Field of expertise:
Under ideal circumstances most barbecue smokers work well. Still, when strong wind blows the smoke is sucked out and the temperature inside the smoker varies drastically. That results in an over or undercooked meat. Travis Jacobs is known to be a barbecue enthusiast. He was inspired to use CFD to design a smoker that could cook meat to perfection in any weather.
He was an independent analysis engineer, so he could not afford to spend unnecessary time and effort fixing faulty CAD designs. With the help of popular parametric solid modellers, he had to define a new geometry for each design iteration. While optimizing the design of a food smoker, Jacobs found that transferring ideas to a traditional CAD tool was frustrating and time consuming. He produced a design that he thought was ready for simulation, only to discover that it was riddled with geometry errors. It took weeks to fix the geometry and create a full simulation.

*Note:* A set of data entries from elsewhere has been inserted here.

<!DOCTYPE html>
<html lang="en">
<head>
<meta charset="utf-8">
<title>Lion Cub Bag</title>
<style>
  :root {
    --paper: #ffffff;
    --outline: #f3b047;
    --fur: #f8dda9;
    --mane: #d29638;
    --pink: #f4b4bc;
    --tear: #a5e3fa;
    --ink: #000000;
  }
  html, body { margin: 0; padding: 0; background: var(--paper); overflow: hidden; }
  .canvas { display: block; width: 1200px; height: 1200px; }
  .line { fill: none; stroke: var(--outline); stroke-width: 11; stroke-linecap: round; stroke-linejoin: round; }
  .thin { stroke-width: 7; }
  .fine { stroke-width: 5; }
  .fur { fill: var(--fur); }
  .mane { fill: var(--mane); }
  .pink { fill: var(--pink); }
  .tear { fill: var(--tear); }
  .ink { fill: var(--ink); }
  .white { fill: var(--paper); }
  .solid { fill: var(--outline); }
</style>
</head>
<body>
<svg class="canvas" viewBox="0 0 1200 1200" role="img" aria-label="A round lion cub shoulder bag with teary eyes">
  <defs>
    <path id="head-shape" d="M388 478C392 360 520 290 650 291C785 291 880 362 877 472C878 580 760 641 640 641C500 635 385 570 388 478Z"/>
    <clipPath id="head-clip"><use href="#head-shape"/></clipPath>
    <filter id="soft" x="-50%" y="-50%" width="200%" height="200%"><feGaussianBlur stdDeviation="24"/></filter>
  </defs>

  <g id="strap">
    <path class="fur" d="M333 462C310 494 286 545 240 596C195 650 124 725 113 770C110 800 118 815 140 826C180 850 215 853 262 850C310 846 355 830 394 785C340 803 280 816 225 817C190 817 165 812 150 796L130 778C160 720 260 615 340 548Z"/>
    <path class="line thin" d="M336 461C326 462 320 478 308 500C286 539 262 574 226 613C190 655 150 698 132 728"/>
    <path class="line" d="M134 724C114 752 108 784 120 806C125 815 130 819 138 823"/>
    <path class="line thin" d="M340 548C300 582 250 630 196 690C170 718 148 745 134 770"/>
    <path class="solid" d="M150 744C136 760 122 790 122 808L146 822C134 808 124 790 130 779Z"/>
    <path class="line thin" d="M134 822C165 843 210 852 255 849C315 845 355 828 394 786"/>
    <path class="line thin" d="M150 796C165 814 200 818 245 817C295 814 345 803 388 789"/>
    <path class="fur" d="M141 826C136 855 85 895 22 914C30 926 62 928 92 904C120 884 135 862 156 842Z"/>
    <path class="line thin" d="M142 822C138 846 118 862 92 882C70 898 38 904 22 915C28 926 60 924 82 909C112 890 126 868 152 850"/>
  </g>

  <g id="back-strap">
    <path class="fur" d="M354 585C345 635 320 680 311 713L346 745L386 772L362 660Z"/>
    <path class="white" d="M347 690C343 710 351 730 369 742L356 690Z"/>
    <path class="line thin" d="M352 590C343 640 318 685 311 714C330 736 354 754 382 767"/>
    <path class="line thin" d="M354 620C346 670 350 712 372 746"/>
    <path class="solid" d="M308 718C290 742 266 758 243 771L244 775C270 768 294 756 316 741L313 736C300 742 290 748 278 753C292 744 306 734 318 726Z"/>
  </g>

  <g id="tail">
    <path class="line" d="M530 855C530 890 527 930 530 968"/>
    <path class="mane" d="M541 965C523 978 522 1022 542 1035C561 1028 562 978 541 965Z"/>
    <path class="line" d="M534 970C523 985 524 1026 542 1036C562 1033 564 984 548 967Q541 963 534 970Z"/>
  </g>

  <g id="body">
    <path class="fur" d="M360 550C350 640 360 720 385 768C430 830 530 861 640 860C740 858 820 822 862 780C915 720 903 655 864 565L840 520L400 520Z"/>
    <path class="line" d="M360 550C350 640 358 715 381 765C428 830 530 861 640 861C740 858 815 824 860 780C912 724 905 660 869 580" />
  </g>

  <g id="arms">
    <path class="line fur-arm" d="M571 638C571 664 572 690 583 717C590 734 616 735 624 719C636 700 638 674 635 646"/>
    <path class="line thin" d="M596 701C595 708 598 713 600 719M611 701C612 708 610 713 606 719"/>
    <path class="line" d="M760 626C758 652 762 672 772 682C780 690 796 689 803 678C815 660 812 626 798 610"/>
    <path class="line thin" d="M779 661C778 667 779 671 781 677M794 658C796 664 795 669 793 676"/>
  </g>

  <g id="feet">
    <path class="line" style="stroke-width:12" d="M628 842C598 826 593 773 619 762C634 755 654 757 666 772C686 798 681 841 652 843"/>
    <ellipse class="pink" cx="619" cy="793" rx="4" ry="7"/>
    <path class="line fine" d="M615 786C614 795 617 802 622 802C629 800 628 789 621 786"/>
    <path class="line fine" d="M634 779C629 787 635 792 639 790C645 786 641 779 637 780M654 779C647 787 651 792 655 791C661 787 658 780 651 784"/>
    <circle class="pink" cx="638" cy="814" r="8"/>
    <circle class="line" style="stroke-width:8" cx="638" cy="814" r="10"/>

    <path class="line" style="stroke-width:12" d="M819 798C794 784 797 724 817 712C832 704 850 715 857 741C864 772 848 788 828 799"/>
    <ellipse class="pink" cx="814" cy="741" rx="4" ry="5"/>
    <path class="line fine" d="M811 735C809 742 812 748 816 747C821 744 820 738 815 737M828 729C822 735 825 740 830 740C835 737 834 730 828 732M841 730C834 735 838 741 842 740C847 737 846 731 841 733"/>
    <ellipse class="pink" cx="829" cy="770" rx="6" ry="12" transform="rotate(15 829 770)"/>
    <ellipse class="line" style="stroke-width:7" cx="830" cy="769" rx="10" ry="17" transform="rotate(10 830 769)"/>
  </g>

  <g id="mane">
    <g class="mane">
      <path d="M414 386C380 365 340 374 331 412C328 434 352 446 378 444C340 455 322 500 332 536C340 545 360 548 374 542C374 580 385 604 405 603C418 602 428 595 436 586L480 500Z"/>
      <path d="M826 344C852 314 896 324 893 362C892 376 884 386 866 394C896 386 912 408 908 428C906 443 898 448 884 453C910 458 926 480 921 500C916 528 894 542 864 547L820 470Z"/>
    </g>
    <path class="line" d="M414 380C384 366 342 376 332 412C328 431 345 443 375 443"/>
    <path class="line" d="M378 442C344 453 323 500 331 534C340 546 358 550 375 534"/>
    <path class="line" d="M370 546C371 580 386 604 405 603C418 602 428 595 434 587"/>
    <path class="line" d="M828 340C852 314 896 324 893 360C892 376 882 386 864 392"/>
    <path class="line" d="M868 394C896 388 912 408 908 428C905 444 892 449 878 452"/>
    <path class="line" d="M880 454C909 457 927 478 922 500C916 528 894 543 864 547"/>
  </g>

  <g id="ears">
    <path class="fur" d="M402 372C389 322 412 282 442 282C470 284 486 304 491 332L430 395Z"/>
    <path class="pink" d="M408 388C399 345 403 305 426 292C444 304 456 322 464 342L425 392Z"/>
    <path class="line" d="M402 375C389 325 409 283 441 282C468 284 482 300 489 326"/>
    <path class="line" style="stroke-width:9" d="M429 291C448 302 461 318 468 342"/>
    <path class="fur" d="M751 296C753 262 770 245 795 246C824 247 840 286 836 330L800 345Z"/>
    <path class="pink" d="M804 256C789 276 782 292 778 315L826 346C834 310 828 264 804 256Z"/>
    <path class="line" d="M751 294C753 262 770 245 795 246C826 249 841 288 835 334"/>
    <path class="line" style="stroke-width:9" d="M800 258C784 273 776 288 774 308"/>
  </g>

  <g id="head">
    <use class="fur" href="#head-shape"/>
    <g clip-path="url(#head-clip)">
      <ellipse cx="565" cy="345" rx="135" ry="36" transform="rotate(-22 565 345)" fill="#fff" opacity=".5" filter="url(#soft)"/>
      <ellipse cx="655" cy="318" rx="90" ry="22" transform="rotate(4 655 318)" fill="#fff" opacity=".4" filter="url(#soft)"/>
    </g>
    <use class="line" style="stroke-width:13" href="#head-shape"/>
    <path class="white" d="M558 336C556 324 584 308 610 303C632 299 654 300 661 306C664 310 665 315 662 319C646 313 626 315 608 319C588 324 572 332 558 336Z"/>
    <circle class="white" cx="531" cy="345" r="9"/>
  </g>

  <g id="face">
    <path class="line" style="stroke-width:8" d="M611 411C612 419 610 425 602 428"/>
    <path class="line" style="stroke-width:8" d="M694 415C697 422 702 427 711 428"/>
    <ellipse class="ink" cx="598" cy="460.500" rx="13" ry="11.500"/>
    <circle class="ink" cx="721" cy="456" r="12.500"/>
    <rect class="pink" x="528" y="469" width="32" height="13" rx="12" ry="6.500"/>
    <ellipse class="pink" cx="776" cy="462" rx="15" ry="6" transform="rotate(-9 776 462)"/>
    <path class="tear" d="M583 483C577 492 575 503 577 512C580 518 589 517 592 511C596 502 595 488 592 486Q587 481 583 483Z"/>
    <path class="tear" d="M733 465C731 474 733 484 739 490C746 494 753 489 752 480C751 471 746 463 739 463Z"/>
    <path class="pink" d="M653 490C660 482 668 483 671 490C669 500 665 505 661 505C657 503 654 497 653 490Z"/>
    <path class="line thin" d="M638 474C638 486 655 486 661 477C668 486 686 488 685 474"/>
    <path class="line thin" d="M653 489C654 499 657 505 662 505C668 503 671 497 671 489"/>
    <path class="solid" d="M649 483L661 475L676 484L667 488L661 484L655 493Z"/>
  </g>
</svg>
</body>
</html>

Jacobs Analytics’ startup company did not have the funds to create a large number of physical prototypes. However digital exploration through SpaceClaim enabled him to create a large number of design iterations before the prototype stage.
SpaceClaim has been integrated into his analysis workflow. Afterwards he was able to import and edit the CAD design for the food smoker without leaving the ANSYS simulation environment. He used SpaceClaim to modify the geometry in minutes instead of hours. And because of the tight integration between SpaceClaim, ANSYS Workbench, and ANSYS CFX, he was able to perform full simulations in hours instead of days or weeks.
Jacobs experimented with different types of flow restrictors and tried them under a wide range of wind conditions. He saved time in evaluating flow restrictors by simulating only the inlet and the flow restrictor. That took 15 minutes compared to the six hours it would have taken to run the complete model. The best flow restrictor designs were then simulated with the full model.
Using digital exploration guided by CFD results, Jacobs iterated to a design that maintains a high level of smoke and a uniform internal temperature regardless of weather conditions.
Jacobs has changed his design system, starting with a fluid domain he optimizes then feeds back into the original design. He estimates he has reduced the time it takes for analysis preparation by 80 to 90 percent. So he can now spend that time on analysis and design iterations. By cutting out redundant processes, he is able to assist his clients in developing more ideas and innovations while speeding the time to market.
In one case, he saved a client $75,000 and reduced testing time from one year to just six months, while still generating 10x the number of design iterations.